will have as value the square from which a white rook or queen moved, and when this is assigned to a piece variable, that piece variable takes on the identity of the piece on that square.

castling and enpassant

Castling is considered a move by both the moving rook and the king. Use o-o, o-o-o, and castle to specify castling in the target filters. These are ordinary filters referring to the previous move, so can be used as targets:
    ――(o-o) //white castles kingside
     ――(o-o-o) //any queenside castle
    ――(castle mate) //black castles and mates

Use the enpassant to specify enpassant in the target. enpassant is an ordinary filter that means the current move was enpassant, so

means that the next move is enpassant.

legal and pseudolegal moves

To get legal moves instead of only moves in the PGN file, use the legal filter:
    legal ――(o-o)

counting moves

Use the countmoves filter to count the number of matching moves from the current position:
    countmoves ―― //# moves from current position


denotes that from the current position, there is a move of a piece from a4 to b3 resulting in check.

means that there is a move from a white bishop on a4 to b5 that delivers mate.

means that there is a move from a white bishop on a4 capturing a black knight on b5 that delivers mate. It is the same as

means that a white queen moves to d4 and gives check.

    ――d4 mate
means that a piece moves to d4 and mates.

means that white underpromotes on the next move.

Philosophy of the ―― syntax

The ―― syntax might initially seem complex and arbitrary. It is helpful to keep in mind that it was chosen to be as close to ordinary chess algebraic notation as possible. Consider a typical move in algebraic notation:
To transform this move into the corresponding ―― operator, we simply replace the - with ――. (We cannot just use - because that symbol is already used for subtraction).

The a2 plays the role of the left filter. In the ―― notation, it can be replaced by any set filter. Likewise, the right filter can replace a4 with any filter, so we can have, say,

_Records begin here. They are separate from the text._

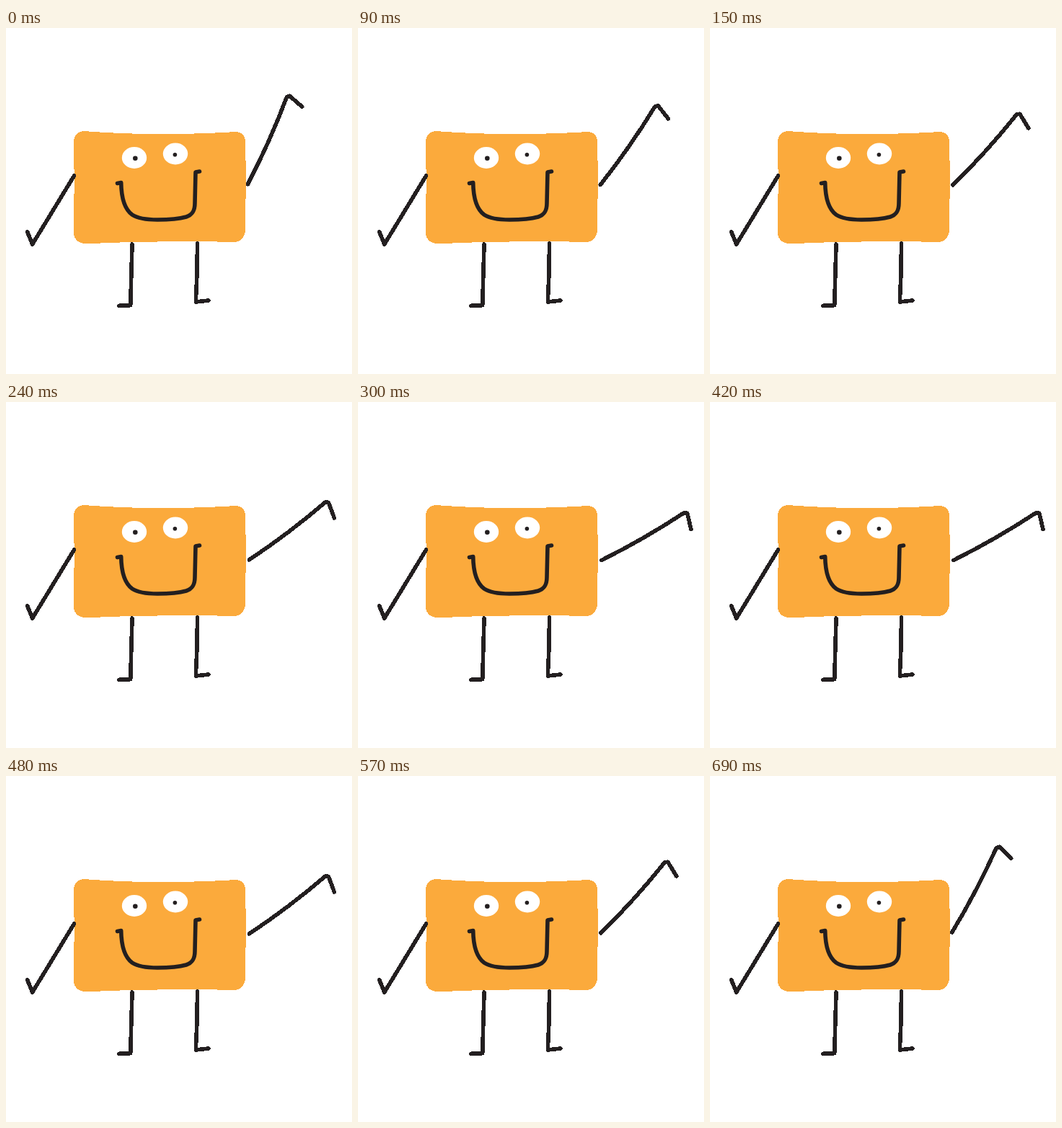
An HTML page that plays this animation: 480 px wide and 480 px high, repeating every 0.72 s.

```html
<!DOCTYPE html>
<html lang="en">
<head>
<meta charset="utf-8">
<title>Waving box</title>
<style>
  html, body { margin: 0; width: 100%; height: 100%; overflow: hidden; background: #fff; }
  svg { display: block; width: 100%; height: 100%; }
  .ink { fill: none; stroke: #231f20; stroke-width: 5.6; stroke-linecap: round; stroke-linejoin: round; }
  .crisp { shape-rendering: crispEdges; }
</style>
</head>
<body>
<svg viewBox="0 0 480 480">
  <path class="crisp" fill="#fbaa3c" d="M94 157Q95 144 108 143Q160 147 215 147.3Q270 147 319 144Q331 145 332 157
    L333 210L331.700 283Q330 295 318 297Q260 295.500 210 296.500Q160 297 110 299.300Q96 298 94 286L94.700 210Z"/>
  <g fill="#fff">
    <ellipse cx="178" cy="180" rx="17.200" ry="15"/>
    <ellipse cx="235" cy="174.500" rx="17.200" ry="15"/>
  </g>
  <g fill="#231f20">
    <circle cx="179.300" cy="180.800" r="3.300"/>
    <circle cx="234.400" cy="175.800" r="2.800"/>
  </g>
  <path class="ink" d="M154.500 215.500L159.700 214.500C160 236 164 251 175 259C184 265 196 266 210 266C228 266 243 264 250 262C259 259 262 253 262 243L263 200L268.500 199"/>
  <g class="ink crisp">
    <path d="M94.500 205L36.600 300L29.700 283"/>
    <path d="M175 300L172.700 384.700L157 385.300"/>
    <path d="M265.500 299L265 340L263.300 380L281 378"/>
    <path id="arm" d="M335.400 216.800Q366.200 157.800 389.400 96L393.400 94.200L410.700 109.200"/>
  </g>
</svg>
<script>
  const arm = document.getElementById('arm');
  const STEP_MS = 30, STEPS = 24, STEP_DEG = 3.6;

  function draw() {
    const step = Math.floor(performance.now() / STEP_MS) % STEPS;
    const angle = STEP_DEG * Math.min(step, STEPS - step);
    arm.setAttribute('transform', `rotate(${angle} 332.500 222)`);
    requestAnimationFrame(draw);
  }
  draw();
</script>
</body>
</html>
```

for a white queen or rook that moves to the a file.

The promotion notation is the same as for algebraic notation:

as algebraic notation, meaning that a white pawn promotes to a rook on a8, becomes
The can be replaced by any type designator.

Finally, symbols and indications after an algebraic notation move are taken as indicating something about the resulting position:

    -d4+ +-
means that after the pawn moves to d4, black is in check and the position is winning for white. In CQL, we collect all these assertions and put them in parentheses (we need the parentheses to simplify parsing):
    -d4(check comment "white is winning")

Thus, each of the components of a move in algebraic notation corresponds to a component of a ―― filter. When a component of the ―― filter is missing, it corresponds to all possible values

    ――d4 // any move to d4


A ―― filter has extremely low precedence. To denote a move by a piece other than the black king, use
This is parsed as
To denote a move from a rook to either T or U (which can be set variables), use

―― and piece designator syntax

Thus, the relationships between algebraic notation for moves and the piece designator notation for piece locations are analogous. In each case, the CQL syntax is derived from chess algebraic notation syntax by these rules:
  1. An element of chess notation is identical or very close to an element of the CQL syntax; and
  2. An element of chess notation can be replaced by any meaningful CQL filter
  3. A missing element of the chess notation means that all possible values are allowed.

In the case of piece designators, we apply these meta-syntactic rules as follows: Consider a2. This is valid chess notation for a piece location, and so by rule (1) above, it is also valid CQL notation.

By rule (2) above, we can replace it by say a2 or a2-5 (a white piece on the a file, ranks 2 through 5).

By rule (3) above, if the square is missing, say in CQL, that means that all possibly squares are implied: a-h1-8. If the piece is missing, a2 in CQL, that means that any piece or even an empty square can be on a2.

Similar considerations apply for the ―― filter, as we saw above. In fact, we can consider the ―― filter to be a generalization of piece designators if we want, which is one reason no spaces are allowed between the different components of a ―― filter.